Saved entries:
= Beginning of Section =

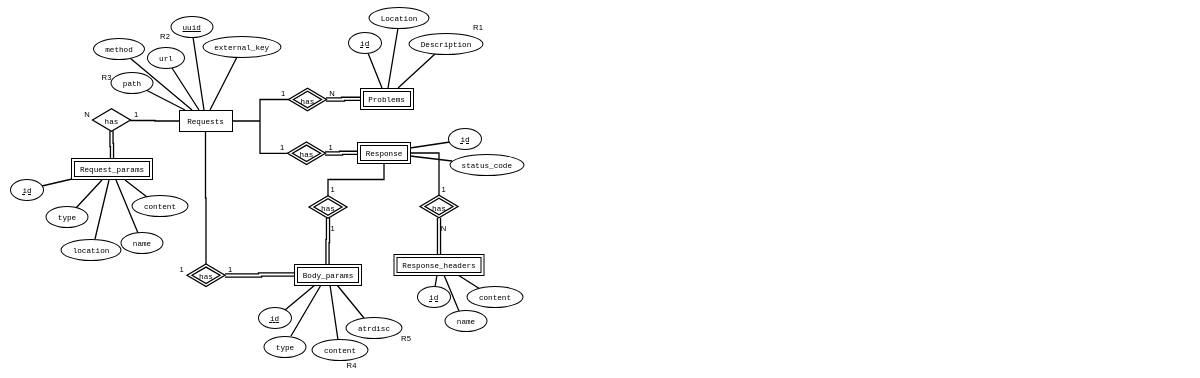
<!DOCTYPE html>
<html lang="en">
<head>
<meta charset="utf-8">
<title>Requests entity-relationship diagram</title>
<style>
:root { --ink: #000; --paper: #fff; --line: 1.3px; }
* { box-sizing: border-box; }
body { margin: 0; background: var(--paper); }
.diagram {
  position: relative; width: 1200px; height: 378px; overflow: hidden;
  background: var(--paper); color: var(--ink);
  font: 7.65px/10px "Liberation Mono", monospace;
}
.connectors { position: absolute; inset: 0; fill: none; stroke: var(--ink); stroke-width: 1.3; }
.total { stroke-width: 4.4; }
.gap { stroke: var(--paper); stroke-width: 1.8; }
.attribute, .entity, .relation, .note {
  position: absolute; left: calc(var(--x) * 1px); top: calc(var(--y) * 1px);
  transform: translate(-50%, -50%);
  display: flex; align-items: center; justify-content: center; white-space: nowrap;
}
.attribute, .entity {
  width: calc(var(--w) * 1px); height: 22px; padding-top: 2px;
  border: var(--line) solid var(--ink); background: var(--paper);
}
.attribute { border-radius: 50%; }
.weak::after { content: ""; position: absolute; inset: 2px; border: var(--line) solid var(--ink); }
.key span { text-decoration: underline; }
.partial span { text-decoration: underline dashed; }
.relation { padding-top: 3px; }
.note { font-family: "Liberation Sans", sans-serif; }
</style>
</head>
<body>
<main class="diagram">
  <svg class="connectors" width="1200" height="378" viewBox="0 0 1200 378" aria-hidden="true">
    <defs>
      <path id="diamond" d="M-19 0L0-11.3 19 0 0 11.3Z" fill="#fff"/>
      <g id="weak-diamond">
        <use href="#diamond"/>
        <path d="M-14 0L0-8.2 14 0 0 8.2Z"/>
      </g>
      <g id="total-links">
        <path d="M111.500 131V145H112V159"/>
        <path d="M326 99.500H343V98.800H360"/>
        <path d="M325 153.500H341V152.800H358"/>
        <path d="M328 218V241H327.500V264"/>
        <path d="M439 218V254"/>
        <path d="M225 275.500H260V274.500H295"/>
      </g>
    </defs>
    <g class="attribute-links">
      <path d="M193 37L204 110M130 58L192 110M172 68L199 110M237 57L210 110M146 90L185 110"/>
      <path d="M398 28L388 88M368 53L382 88M435 54L398 88"/>
      <path d="M410 148L450 142M410 156L452 161"/>
      <path d="M72 179L42 186M102 180L76 208M109 180L95 239M116 180L138 233M125 180L147 197"/>
      <path d="M315 285L285 310M321 285L291 336M330 285L338 340M337 285L364 318"/>
      <path d="M437 275L435 287M444 275L459 311M458 275L480 289"/>
    </g>
    <g class="relation-links">
      <path d="M130 120.500H155V121H179"/>
      <path d="M232 121H260V99.500H289M260 121V153.300H288"/>
      <path d="M205.500 131V198H206V264"/>
      <path d="M384 163V179.500H328V196"/>
      <path d="M410 153H439V195"/>
    </g>
    <use class="total" href="#total-links"/>
    <use class="gap" href="#total-links"/>
    <use href="#diamond" x="111.500" y="120"/>
    <use href="#weak-diamond" x="307.500" y="99.500"/>
    <use href="#weak-diamond" x="306.500" y="153.300"/>
    <use href="#weak-diamond" x="328" y="207"/>
    <use href="#weak-diamond" x="439" y="206.500"/>
    <use href="#weak-diamond" x="206" y="275.300"/>
  </svg>

  <section aria-label="Requests">
    <div class="entity" style="--x:205.500;--y:121;--w:54">Requests</div>
    <div class="attribute key" style="--x:191.700;--y:27;--w:43"><span>uuid</span></div>
    <div class="attribute" style="--x:119;--y:49;--w:52">method</div>
    <div class="attribute" style="--x:166;--y:58;--w:38">url</div>
    <div class="attribute" style="--x:241.700;--y:47.300;--w:79">external_key</div>
    <div class="attribute" style="--x:132;--y:83;--w:43">path</div>
    <div class="note" style="--x:165;--y:37">R2</div>
    <div class="note" style="--x:106.500;--y:78">R3</div>
  </section>

  <section aria-label="Problems">
    <div class="entity weak" style="--x:386.500;--y:99;--w:54">Problems</div>
    <div class="attribute" style="--x:399;--y:18;--w:61">Location</div>
    <div class="attribute partial" style="--x:364.700;--y:43;--w:34"><span>id</span></div>
    <div class="attribute" style="--x:446;--y:44;--w:75">Description</div>
    <div class="note" style="--x:478;--y:28">R1</div>
  </section>

  <section aria-label="Response">
    <div class="entity weak" style="--x:384;--y:153;--w:54">Response</div>
    <div class="attribute partial" style="--x:465;--y:139;--w:34"><span>id</span></div>
    <div class="attribute" style="--x:486.800;--y:164.700;--w:75">status_code</div>
  </section>

  <section aria-label="Request_params">
    <div class="entity weak" style="--x:112;--y:169;--w:82">Request_params</div>
    <div class="attribute partial" style="--x:27;--y:190;--w:34"><span>id</span></div>
    <div class="attribute" style="--x:67;--y:217;--w:43">type</div>
    <div class="attribute" style="--x:91;--y:249.700;--w:61">location</div>
    <div class="attribute" style="--x:142;--y:243;--w:43">name</div>
    <div class="attribute" style="--x:160;--y:206.300;--w:57">content</div>
  </section>

  <section aria-label="Body_params">
    <div class="entity weak" style="--x:328;--y:275;--w:68">Body_params</div>
    <div class="attribute partial" style="--x:274.500;--y:318;--w:34"><span>id</span></div>
    <div class="attribute" style="--x:285;--y:347;--w:43">type</div>
    <div class="attribute" style="--x:340;--y:350.300;--w:57">content</div>
    <div class="attribute" style="--x:374;--y:328;--w:57">atrdisc</div>
    <div class="note" style="--x:351.500;--y:366">R4</div>
    <div class="note" style="--x:406;--y:339">R5</div>
  </section>

  <section aria-label="Response_headers">
    <div class="entity weak" style="--x:439;--y:265;--w:91">Response_headers</div>
    <div class="attribute partial" style="--x:433.700;--y:297.300;--w:34"><span>id</span></div>
    <div class="attribute" style="--x:466;--y:321;--w:43">name</div>
    <div class="attribute" style="--x:495;--y:296.700;--w:57">content</div>
  </section>

  <section aria-label="Relations">
    <div class="relation" style="--x:111.500;--y:120">has</div>
    <div class="relation" style="--x:307.500;--y:99.500">has</div>
    <div class="relation" style="--x:306.500;--y:153.300">has</div>
    <div class="relation" style="--x:328;--y:207">has</div>
    <div class="relation" style="--x:439;--y:206.500">has</div>
    <div class="relation" style="--x:206;--y:275.300">has</div>
    <div class="note" style="--x:87;--y:114.500">N</div>
    <div class="note" style="--x:136;--y:114.500">1</div>
    <div class="note" style="--x:283;--y:94">1</div>
    <div class="note" style="--x:332;--y:94">N</div>
    <div class="note" style="--x:282;--y:147.500">1</div>
    <div class="note" style="--x:330.500;--y:147.500">1</div>
    <div class="note" style="--x:332.500;--y:190">1</div>
    <div class="note" style="--x:332.500;--y:229">1</div>
    <div class="note" style="--x:443.500;--y:189.500">1</div>
    <div class="note" style="--x:443.500;--y:228.500">N</div>
    <div class="note" style="--x:181.500;--y:269.500">1</div>
    <div class="note" style="--x:230;--y:269.500">1</div>
  </section>
</main>
</body>
</html>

= End of Section =

▸ **TO DO**
Before copying the data, remove the pictures. Then repeat the rest exactly.

▸ **EXERCISE RESULT**
<!DOCTYPE html>
<html lang="en">
<head>
<meta charset="utf-8">
<title>Requests entity-relationship diagram</title>
<style>
:root { --ink: #000; --paper: #fff; --line: 1.3px; }
* { box-sizing: border-box; }
body { margin: 0; background: var(--paper); }
.diagram {
  position: relative; width: 1200px; height: 378px; overflow: hidden;
  background: var(--paper); color: var(--ink);
  font: 7.65px/10px "Liberation Mono", monospace;
}
.connectors { position: absolute; inset: 0; fill: none; stroke: var(--ink); stroke-width: 1.3; }
.total { stroke-width: 4.4; }
.gap { stroke: var(--paper); stroke-width: 1.8; }
.attribute, .entity, .relation, .note {
  position: absolute; left: calc(var(--x) * 1px); top: calc(var(--y) * 1px);
  transform: translate(-50%, -50%);
  display: flex; align-items: center; justify-content: center; white-space: nowrap;
}
.attribute, .entity {
  width: calc(var(--w) * 1px); height: 22px; padding-top: 2px;
  border: var(--line) solid var(--ink); background: var(--paper);
}
.attribute { border-radius: 50%; }
.weak::after { content: ""; position: absolute; inset: 2px; border: var(--line) solid var(--ink); }
.key span { text-decoration: underline; }
.partial span { text-decoration: underline dashed; }
.relation { padding-top: 3px; }
.note { font-family: "Liberation Sans", sans-serif; }
</style>
</head>
<body>
<main class="diagram">
  <svg class="connectors" width="1200" height="378" viewBox="0 0 1200 378" aria-hidden="true">
    <defs>
      <path id="diamond" d="M-19 0L0-11.3 19 0 0 11.3Z" fill="#fff"/>
      <g id="weak-diamond">
        <use href="#diamond"/>
        <path d="M-14 0L0-8.2 14 0 0 8.2Z"/>
      </g>
      <g id="total-links">
        <path d="M111.500 131V145H112V159"/>
        <path d="M326 99.500H343V98.800H360"/>
        <path d="M325 153.500H341V152.800H358"/>
        <path d="M328 218V241H327.500V264"/>
        <path d="M439 218V254"/>
        <path d="M225 275.500H260V274.500H295"/>
      </g>
    </defs>
    <g class="attribute-links">
      <path d="M193 37L204 110M130 58L192 110M172 68L199 110M237 57L210 110M146 90L185 110"/>
      <path d="M398 28L388 88M368 53L382 88M435 54L398 88"/>
      <path d="M410 148L450 142M410 156L452 161"/>
      <path d="M72 179L42 186M102 180L76 208M109 180L95 239M116 180L138 233M125 180L147 197"/>
      <path d="M315 285L285 310M321 285L291 336M330 285L338 340M337 285L364 318"/>
      <path d="M437 275L435 287M444 275L459 311M458 275L480 289"/>
    </g>
    <g class="relation-links">
      <path d="M130 120.500H155V121H179"/>
      <path d="M232 121H260V99.500H289M260 121V153.300H288"/>
      <path d="M205.500 131V198H206V264"/>
      <path d="M384 163V179.500H328V196"/>
      <path d="M410 153H439V195"/>
    </g>
    <use class="total" href="#total-links"/>
    <use class="gap" href="#total-links"/>
    <use href="#diamond" x="111.500" y="120"/>
    <use href="#weak-diamond" x="307.500" y="99.500"/>
    <use href="#weak-diamond" x="306.500" y="153.300"/>
    <use href="#weak-diamond" x="328" y="207"/>
    <use href="#weak-diamond" x="439" y="206.500"/>
    <use href="#weak-diamond" x="206" y="275.300"/>
  </svg>

  <section aria-label="Requests">
    <div class="entity" style="--x:205.500;--y:121;--w:54">Requests</div>
    <div class="attribute key" style="--x:191.700;--y:27;--w:43"><span>uuid</span></div>
    <div class="attribute" style="--x:119;--y:49;--w:52">method</div>
    <div class="attribute" style="--x:166;--y:58;--w:38">url</div>
    <div class="attribute" style="--x:241.700;--y:47.300;--w:79">external_key</div>
    <div class="attribute" style="--x:132;--y:83;--w:43">path</div>
    <div class="note" style="--x:165;--y:37">R2</div>
    <div class="note" style="--x:106.500;--y:78">R3</div>
  </section>

  <section aria-label="Problems">
    <div class="entity weak" style="--x:386.500;--y:99;--w:54">Problems</div>
    <div class="attribute" style="--x:399;--y:18;--w:61">Location</div>
    <div class="attribute partial" style="--x:364.700;--y:43;--w:34"><span>id</span></div>
    <div class="attribute" style="--x:446;--y:44;--w:75">Description</div>
    <div class="note" style="--x:478;--y:28">R1</div>
  </section>

  <section aria-label="Response">
    <div class="entity weak" style="--x:384;--y:153;--w:54">Response</div>
    <div class="attribute partial" style="--x:465;--y:139;--w:34"><span>id</span></div>
    <div class="attribute" style="--x:486.800;--y:164.700;--w:75">status_code</div>
  </section>

  <section aria-label="Request_params">
    <div class="entity weak" style="--x:112;--y:169;--w:82">Request_params</div>
    <div class="attribute partial" style="--x:27;--y:190;--w:34"><span>id</span></div>
    <div class="attribute" style="--x:67;--y:217;--w:43">type</div>
    <div class="attribute" style="--x:91;--y:249.700;--w:61">location</div>
    <div class="attribute" style="--x:142;--y:243;--w:43">name</div>
    <div class="attribute" style="--x:160;--y:206.300;--w:57">content</div>
  </section>

  <section aria-label="Body_params">
    <div class="entity weak" style="--x:328;--y:275;--w:68">Body_params</div>
    <div class="attribute partial" style="--x:274.500;--y:318;--w:34"><span>id</span></div>
    <div class="attribute" style="--x:285;--y:347;--w:43">type</div>
    <div class="attribute" style="--x:340;--y:350.300;--w:57">content</div>
    <div class="attribute" style="--x:374;--y:328;--w:57">atrdisc</div>
    <div class="note" style="--x:351.500;--y:366">R4</div>
    <div class="note" style="--x:406;--y:339">R5</div>
  </section>

  <section aria-label="Response_headers">
    <div class="entity weak" style="--x:439;--y:265;--w:91">Response_headers</div>
    <div class="attribute partial" style="--x:433.700;--y:297.300;--w:34"><span>id</span></div>
    <div class="attribute" style="--x:466;--y:321;--w:43">name</div>
    <div class="attribute" style="--x:495;--y:296.700;--w:57">content</div>
  </section>

  <section aria-label="Relations">
    <div class="relation" style="--x:111.500;--y:120">has</div>
    <div class="relation" style="--x:307.500;--y:99.500">has</div>
    <div class="relation" style="--x:306.500;--y:153.300">has</div>
    <div class="relation" style="--x:328;--y:207">has</div>
    <div class="relation" style="--x:439;--y:206.500">has</div>
    <div class="relation" style="--x:206;--y:275.300">has</div>
    <div class="note" style="--x:87;--y:114.500">N</div>
    <div class="note" style="--x:136;--y:114.500">1</div>
    <div class="note" style="--x:283;--y:94">1</div>
    <div class="note" style="--x:332;--y:94">N</div>
    <div class="note" style="--x:282;--y:147.500">1</div>
    <div class="note" style="--x:330.500;--y:147.500">1</div>
    <div class="note" style="--x:332.500;--y:190">1</div>
    <div class="note" style="--x:332.500;--y:229">1</div>
    <div class="note" style="--x:443.500;--y:189.500">1</div>
    <div class="note" style="--x:443.500;--y:228.500">N</div>
    <div class="note" style="--x:181.500;--y:269.500">1</div>
    <div class="note" style="--x:230;--y:269.500">1</div>
  </section>
</main>
</body>
</html>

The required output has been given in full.